Selecting the right truck driving school is an important first step to launching your new occupation as a long distance or local truck driver. The skills that you will learn at school will be those that mold a new career behind the wheel. There are several options available and understanding them is critical if you are going to succeed as an operator. You originally came to our website because of your interest in CDL Training Near Me and wanting information on the topic Trucking School Cost. But first and foremost, you must obtain the appropriate training in order to operate a big commercial vehicle in a professional and safe fashion. If you are lacking cash or financing, you might want to think about a captive school. You will pay a lower or in some cases no tuition in exchange for driving for their contracted carrier. Or you can enroll in an independent truck driving school and have the option of driving for the trucking company of your choosing, or one of several affiliated with the school. It’s your choice. But no matter how you receive your training, you will soon be entering a profession that helps America move as a professional truck driver in Hartman AR.
Truck On in These Other Arkansas Locations
Hartman is located in southwestern Johnson County at 35°25′54″N 93°37′1″W / 35.43167°N 93.61694°W / 35.43167; -93.61694 (35.431598, -93.617034), on the west side of Horsehead Creek about 4 miles (6 km) north of the Arkansas River. U.S. Highway 64 passes through the center of town, leading east 9 miles (14 km) to Clarksville, the county seat, and west 13 miles (21 km) to Ozark.
At the 2000 census, there were 596 people, 234 households and 181 families residing in the city. The population density was 421.2 per square mile (163.2/km²). There were 258 housing units at an average density of 182.3/sq mi (70.6/km²). The racial makeup of the city was 98.32% White, 1.01% Native American, 0.50% from other races, and 0.17% from two or more races. 1.68% of the population were Hispanic or Latino of any race.
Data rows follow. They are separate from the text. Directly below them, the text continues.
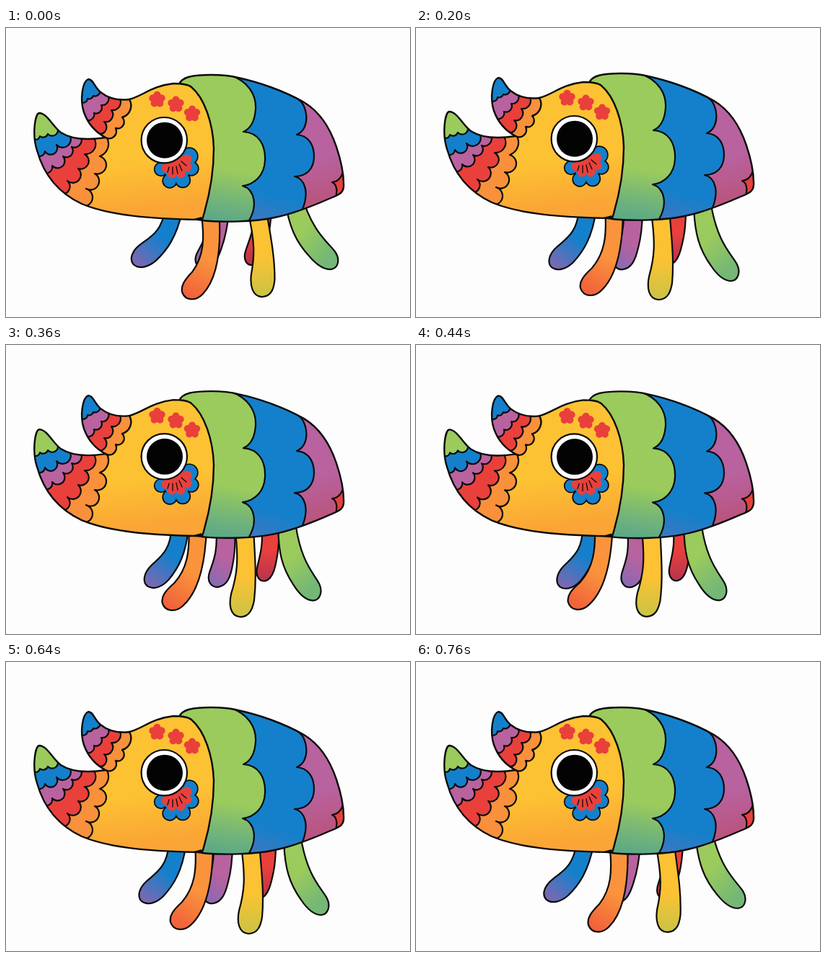
Animation, 560 px wide and 401 px high, one loop 800 ms. Source, as an HTML page:

```html
<!DOCTYPE html>
<html lang="en">
<head>
<meta charset="utf-8">
<title>Walking beetle</title>
<style>
html, body { margin: 0; width: 100%; height: 100%; overflow: hidden; background: #fdfdfd; }
svg { display: block; width: 560px; height: 401px; animation: walk .8s step-end infinite; }
.ink { fill: none; stroke: #0b0b0b; stroke-width: 2.4; stroke-linejoin: round; stroke-linecap: round; }
.bands path, .leg { stroke: #0b0b0b; stroke-width: 2.2; stroke-linejoin: round; }
.body { transform: translateY(calc(var(--bob) * 1px)); }

/* --q is the stride from -3 to 3; each leg follows it with a linear and a squared term */
.leg {
  --sq: calc(var(--q) * var(--q));
  transform-origin: var(--hip);
  transform:
    translate(calc((var(--q) * var(--x) + var(--sq) * var(--xx, 0)) * 1px),
              calc((var(--q) * var(--y, 0) + var(--sq) * var(--yy, 0)) * 1px))
    rotate(calc((var(--q) * var(--r) + var(--sq) * var(--rr, 0)) * 1deg));
}
.far-front { --hip: 236px 266px; --x: 2.1; --r: -1.5; }
.far-mid   { --hip: 300px 267px; --x: 2; --r: -1.7; }
.far-back  { --hip: 361px 266px; --x: 2.3; --y: -.5; --r: -1.2; }
.front { --hip: 276px 266px; --x: -4; --xx: -.3; --y: -1; --r: .95; --rr: -.15; }
.mid   { --hip: 341px 266px; --x: -3.9; --xx: -.2; --y: .67; --yy: -.22; --r: 1.15; --rr: -.17; }
.back  { --hip: 397px 257px; --x: -2.77; --xx: -.63; --y: 2.05; --yy: -.46; --r: 1.6; --rr: -.3; }

@keyframes walk {
  0%       { --q: -3; --bob: 2; }
  10%, 95% { --q: -2; --bob: 0; }
  20%, 85% { --q: -1; --bob: 0; }
  25%, 80% { --q: 0;  --bob: 0; }
  35%, 70% { --q: 1;  --bob: .7; }
  45%, 60% { --q: 2;  --bob: 1.1; }
  55%      { --q: 3;  --bob: 1.4; }
  100%     { --q: -3; --bob: 2; }
}
</style>
</head>
<body>
<svg viewBox="0 0 560 401">
  <defs>
    <linearGradient id="blueLeg" x1=".8" y1="0" x2=".2" y2="1">
      <stop offset=".45" stop-color="#1480cb"/><stop offset="1" stop-color="#7a68b2"/>
    </linearGradient>
    <linearGradient id="purpleLeg" x1=".7" y1="0" x2=".3" y2="1">
      <stop offset=".5" stop-color="#b8629f"/><stop offset="1" stop-color="#8a6ab2"/>
    </linearGradient>
    <linearGradient id="redLeg" x2="0" y2="1">
      <stop offset=".45" stop-color="#e9403c"/><stop offset="1" stop-color="#b5344f"/>
    </linearGradient>
    <linearGradient id="orangeLeg" x1=".6" y1="0" x2=".3" y2="1">
      <stop offset=".5" stop-color="#fa933c"/><stop offset="1" stop-color="#f1613a"/>
    </linearGradient>
    <linearGradient id="yellowLeg" x2="0" y2="1">
      <stop offset=".55" stop-color="#fdc233"/><stop offset=".95" stop-color="#cfc343"/>
    </linearGradient>
    <linearGradient id="greenLeg" x2=".5" y2="1">
      <stop offset=".5" stop-color="#9bcb5c"/><stop offset="1" stop-color="#74b776"/>
    </linearGradient>
    <linearGradient id="yellow" x2=".15" y2="1">
      <stop offset=".65" stop-color="#fdc233"/><stop offset="1" stop-color="#faa535"/>
    </linearGradient>
    <linearGradient id="green" x1=".6" y1="0" x2=".5" y2="1">
      <stop offset=".62" stop-color="#9bcb5c"/><stop offset=".8" stop-color="#74b578"/><stop offset="1" stop-color="#4fa28f"/>
    </linearGradient>
    <linearGradient id="blue" x1=".6" y1="0" x2=".45" y2="1">
      <stop offset=".78" stop-color="#1480cb"/><stop offset="1" stop-color="#4576bc"/>
    </linearGradient>
    <linearGradient id="purple" x2=".1" y2="1">
      <stop offset=".6" stop-color="#b8629f"/><stop offset=".85" stop-color="#b9557f"/>
    </linearGradient>

    <path id="shell" d="M240 76C244 66 258 63 284 63C300 63 311 64 322 67C350 73 385 85 413 101C436 115 450 139 458 163C465 184 468 200 468 214C469 226 463 229 450 234C425 245 398 256 372 261C345 267 300 268 272 265Z"/>
    <path id="head" d="M138 150C112 154 90 152 76 143C65 135 57 116 46 116C40 117 36 147 43 168C53 204 75 228 105 242C143 258 200 263 272 264C281 235 288 200 288 165C287 130 275 95 257 80C251 75 240 75 232 75C203 78 188 93 171 97"/>
    <path id="horn" d="M171 97C155 99 141 95 131 87C122 79 121 69 114 69C106 72 102 97 108 115C114 132 125 143 138 150A10 10 0 0 0 152 137A9 9 0 0 0 161 122A17 17 0 0 0 171 97Z"/>
    <clipPath id="inShell"><use href="#shell"/></clipPath>
    <clipPath id="inHead"><use href="#head"/></clipPath>
    <clipPath id="inHorn"><use href="#horn"/></clipPath>

    <g id="flower">
      <circle r="5"/>
      <circle cy="-6.4" r="5.1"/>
      <circle cy="-6.4" r="5.1" transform="rotate(72)"/>
      <circle cy="-6.4" r="5.1" transform="rotate(144)"/>
      <circle cy="-6.4" r="5.1" transform="rotate(216)"/>
      <circle cy="-6.4" r="5.1" transform="rotate(288)"/>
    </g>
    <g id="petals">
      <circle cx="215" cy="194" r="8.5"/>
      <circle cx="227" cy="210" r="9"/>
      <circle cx="245" cy="209" r="9.5"/>
      <circle cx="257" cy="193" r="9"/>
      <circle cx="254" cy="176" r="11"/>
      <circle cx="237" cy="192" r="18"/>
    </g>
  </defs>

  <path class="leg far-front" fill="url(#blueLeg)" d="M226 250C224 285 207 293 195 304C185 313 181 325 188 332C197 339 210 333 218 325C232 310 245 290 250 250Z"/>
  <path class="leg far-mid" fill="url(#purpleLeg)" d="M288 250C289 285 282 298 276 312C269 328 278 336 287 335C299 333 304 322 308 305C312 290 314 275 314 250Z"/>
  <path class="leg far-back" fill="url(#redLeg)" d="M350 250C352 280 346 292 342 308C338 322 345 329 352 328C364 326 368 305 371 290C374 275 374 260 374 250Z"/>
  <path class="leg back" fill="url(#greenLeg)" d="M385 239C385 287 394 309 409 330C417 342 427 351 437 351C447 350 450 338 445 328C438 314 417 299 408 239Z"/>
  <path class="leg front" fill="url(#orangeLeg)" d="M262 250C265 290 261 313 244 333C232 344 226 352 228 361C232 373 246 374 256 365C277 346 287 308 287 250Z"/>
  <path class="leg mid" fill="url(#yellowLeg)" d="M325 250C333 300 330 320 323 345C320 360 322 376 336 377C349 377 353 366 355 354C358 320 354 290 351 250Z"/>

  <g class="body">
    <g class="bands" clip-path="url(#inShell)">
      <rect x="230" y="55" width="245" height="220" fill="#e9403c"/>
      <path fill="url(#purple)" d="M468 194C466 205 460 211 452 212C459 215 460 225 456 236L400 280V50H480Z"/>
      <path fill="url(#blue)" d="M405 97C418 104 423 138 403 146C419 147 427 160 427 176C427 194 416 204 400 204C414 207 422 226 409 254L400 280H300V40H405Z"/>
      <path fill="url(#green)" d="M312 64C335 72 347 90 346 110C345 127 340 137 329 142C350 143 360 160 359 182C358 202 345 215 328 217C344 222 351 245 334 270V280H220V50H312Z"/>
    </g>
    <use href="#shell" class="ink"/>

    <use href="#head" fill="url(#yellow)"/>
    <g class="bands" clip-path="url(#inHead)">
      <path fill="#f9903b" d="M104 245A12 12 0 0 0 111 221A12 12 0 0 0 123 200A12 12 0 0 0 130 176A18 18 0 0 0 139 149L20 90V250Z"/>
      <path fill="#e9403c" d="M71 226A10 10 0 0 0 85 210A11 11 0 0 0 100 193A11 11 0 0 0 109 173A14 14 0 0 0 121 150L20 90V240Z"/>
      <path fill="#b8629f" d="M50 198A9 9 0 0 0 64 189A9 9 0 0 0 79 176A9 9 0 0 0 91 163A10 10 0 0 0 104 150L20 90V210Z"/>
      <path fill="#1480cb" d="M39 172A8 8 0 0 0 54 169A9 9 0 0 0 70 160A11 11 0 0 0 87 145L60 90H20V180Z"/>
      <path fill="#9bcb5c" d="M36 150A6 6 0 0 0 47 148A7 7 0 0 0 58 145A8 8 0 0 0 70 134L60 90H20Z"/>
    </g>
    <use href="#head" class="ink"/>
    <path fill="#0b0b0b" d="M256 264L271 260L273 266Z"/>

    <g class="bands" clip-path="url(#inHorn)">
      <use href="#horn" fill="#f9903b"/>
      <path fill="#e9403c" d="M123 143A9 9 0 0 0 136 128A10 10 0 0 0 146 112A11 11 0 0 0 154 92L140 50H90V130Z"/>
      <path fill="#b8629f" d="M108 123A8 8 0 0 0 122 116A8 8 0 0 0 132 105A9 9 0 0 0 140 90L130 50H90Z"/>
      <path fill="#1480cb" d="M102 99A6 6 0 0 0 113 96A6 6 0 0 0 121 92A7 7 0 0 0 130 83L125 50H90Z"/>
    </g>
    <use href="#horn" class="ink"/>

    <g fill="#e9403c">
      <use href="#flower" x="209.500" y="97.300"/>
      <use href="#flower" x="235.500" y="104"/>
      <use href="#flower" x="258" y="117"/>
    </g>

    <use href="#petals" fill="#0b0b0b" stroke="#0b0b0b" stroke-width="3.400"/>
    <use href="#petals" fill="#1480cb"/>
    <g fill="#e9403c">
      <circle cx="222" cy="192" r="6.500"/>
      <circle cx="230" cy="200" r="6.500"/>
      <circle cx="242" cy="200" r="6.500"/>
      <circle cx="251" cy="191" r="6.500"/>
      <circle cx="251" cy="180" r="6.500"/>
      <circle cx="237" cy="187" r="14"/>
    </g>
    <path class="ink" style="stroke-width:1.3" d="M226 191L224 198M231 191V201M236 190L238 200M240 187L244 196M243 183L250 189"/>

    <circle cx="219.300" cy="153.700" r="31.700" fill="#fff" stroke="#0b0b0b" stroke-width="2.200"/>
    <circle cx="220" cy="153.700" r="25" fill="#030303"/>
  </g>
</svg>
</body>
</html>
```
There were 234 households of which 30.8% had children under the age of 18 living with them, 62.4% were married couples living together, 10.3% had a female householder with no husband present, and 22.6% were non-families. 21.4% of all households were made up of individuals and 11.1% had someone living alone who was 65 years of age or older. The average household size was 2.55 and the average family size was 2.92.